Complex cataract surgery or injury can sometimes make it difficult for the surgeon to immediately replace the damaged lens with a plastic lens in your eye. You may have to wear prescription lenses until your eye heals. Following this, your doctor will suggest a second surgery for lens implantation. This is called secondary lens implantation. Your surgeon will make a small incision in the white part of your eye (sclera) and insert a lens implant. The implant is stitched to the sclera and the incisions are closed with small stitches.
Small-incision Cataract Surgery (SICS)
Small-incision cataract surgery (SICS) involves an incision of around 6-7 mm made in the form of a tunnel through the sclera and cornea. The lens is removed and replaced with a rigid lens implant through this tunnel. No sutures are needed as the tiny incision will heal naturally. It is a low-cost procedure compared to phacoemulsification and ensures good post-operative outcomes.
- Lifestyle Lenses for Cataracts
- Toric Lenses
- Multifocal Lens Implant
- Refractive Lens Exchange
- Cataract Surgery in People with Retinal Diseases
- Age-Related Macular Degeneration
- Diabetic Retinopathy
- Retinal Vascular Diseases
- Anti VEGF
- Eylea (Aflibercept)
- Intravitreal Steroids
- Retinal Laser (Pattern and Micropulse/Subliminal laser)
- Oral Immunosuppression for Uveitis
- Treatment for Cataract
- Cataract Surgery in Diabetics
- YAG Capsulotomy
- YAG Iridotomy
- Macular Laser for Central Serous Retinopathy
- Macular Laser for Macular Oedema
- Cataract Surgery in Ocular inflammation
- Retinal Laser therapy
- Treatment of Posterior Uveitis
- Selective Laser Trabeculoplasty
- Treatment of Glaucoma
- Retinal Disease Treatment
- Intraocular Lens (IOL)
- Digital Retinal Photography
- Intravitreal Injection for Macular Oedema
- Treatments for Diabetic Macular Oedema
- Treatments for ARMD
- Ocular Ultrasound
- Panretinal Photocoagulation

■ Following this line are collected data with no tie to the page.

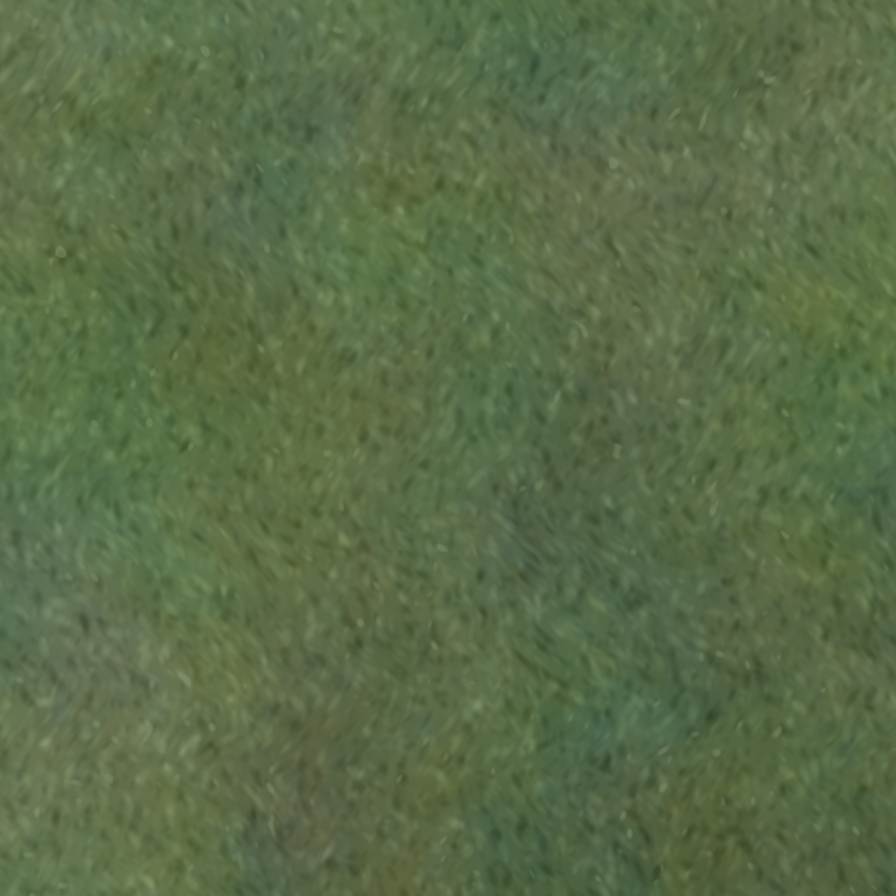
Write a Shadertoy shader that draws this texture.

```glsl
const vec3 GRASS = vec3(0.350, 0.428, 0.283);
const vec3 LIGHT = vec3(0.95, 1.0, 0.88);
const vec3 WARM_SHIFT = vec3(0.022, 0.004, -0.020);
const vec3 GREEN_SHIFT = vec3(-0.022, 0.012, -0.016);
const vec3 PALE_TIP = vec3(0.55, 0.62, 0.47);

vec3 hash3(vec2 cell, float seed) {
    vec3 q = fract(vec3(cell.xyx + seed * 7.31) * vec3(0.1031, 0.1030, 0.0973));
    q += dot(q, q.yxz + 33.33);
    return fract((q.xxy + q.yzz) * q.zyx);
}

mat2 rotation(float angle) {
    float c = cos(angle), s = sin(angle);
    return mat2(c, -s, s, c);
}

// Cellular noise: one soft light or dark ellipse per jittered cell.
// squeeze sets the inverse radii across and along each ellipse.
float tufts(vec2 p, vec2 squeeze, float lean, float spread, float seed) {
    vec2 home = floor(p);
    float sum = 0.0;
    for (int y = -1; y <= 1; y++) {
        for (int x = -1; x <= 1; x++) {
            vec2 cell = home + vec2(x, y);
            vec3 h = hash3(cell, seed);
            float tone = hash3(cell, seed + 5.0).x * 2.0 - 1.0;
            float angle = lean + spread * (h.z * 2.0 - 1.0);
            vec2 d = rotation(angle) * (p - cell - h.xy) * squeeze;
            float body = max(0.0, 1.0 - dot(d, d));
            sum += tone * body * body;
        }
    }
    return sum;
}

// Broad rounded patches with a smaller octave on top
float patches(vec2 p, float scale, float seed) {
    vec2 round_ = vec2(1.15, 1.0);
    float broad = tufts(p * scale, round_, 0.0, 3.14, seed);
    float small = tufts(p * scale * 2.3 + 4.7, round_, 0.0, 3.14, seed + 1.0);
    return broad + 0.6 * small;
}

// Slow wavering so that the cells never line up
vec2 waver(vec2 p) {
    return p + 0.012 * sin(p.yx * 17.0 + vec2(0.4, 2.1))
             + 0.004 * sin(p.yx * 43.0 + vec2(1.7, 0.3));
}

void mainImage(out vec4 fragColor, in vec2 fragCoord) {
    vec2 uv = fragCoord / iResolution.y;
    vec2 p = waver(uv);

    // Uneven light over the lawn
    float light = 0.035 * (0.5 - uv.x) + 0.030 * (uv.y - 0.5);
    light += 0.024 * patches(p, 4.0, 11.0);
    light += 0.016 * tufts(p * 21.0, vec2(1.2, 1.0), 0.0, 3.14, 23.0);

    // Blades at two sizes, mostly upright with a slight lean
    light += 0.070 * tufts(p * 56.0, vec2(2.2, 1.1), 0.25, 0.8, 31.0);
    light += 0.042 * tufts(p * 92.0, vec2(2.0, 1.1), 0.20, 1.0, 43.0);

    // Drifts of dry, cool and lush grass
    vec3 color = GRASS + light * LIGHT;
    color += WARM_SHIFT * patches(p, 5.0, 57.0);
    color += GREEN_SHIFT * patches(p, 3.6, 71.0);
    color += 0.5 * WARM_SHIFT * tufts(p * 38.0, vec2(1.4, 1.1), 0.2, 1.0, 83.0);

    // Scattered pale tips
    float tip = tufts(p * 46.0, vec2(2.5, 1.4), 0.2, 1.0, 97.0);
    color = mix(color, PALE_TIP, 0.40 * smoothstep(0.55, 1.0, tip));

    fragColor = vec4(color, 1.0);
}
```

- Panretinal Photocoagulation for Ocular Ischemic Syndrome
- Treatment for Vein Occlusions
- Treatment of Acute/Chronic/Recurrent Iridocyclitis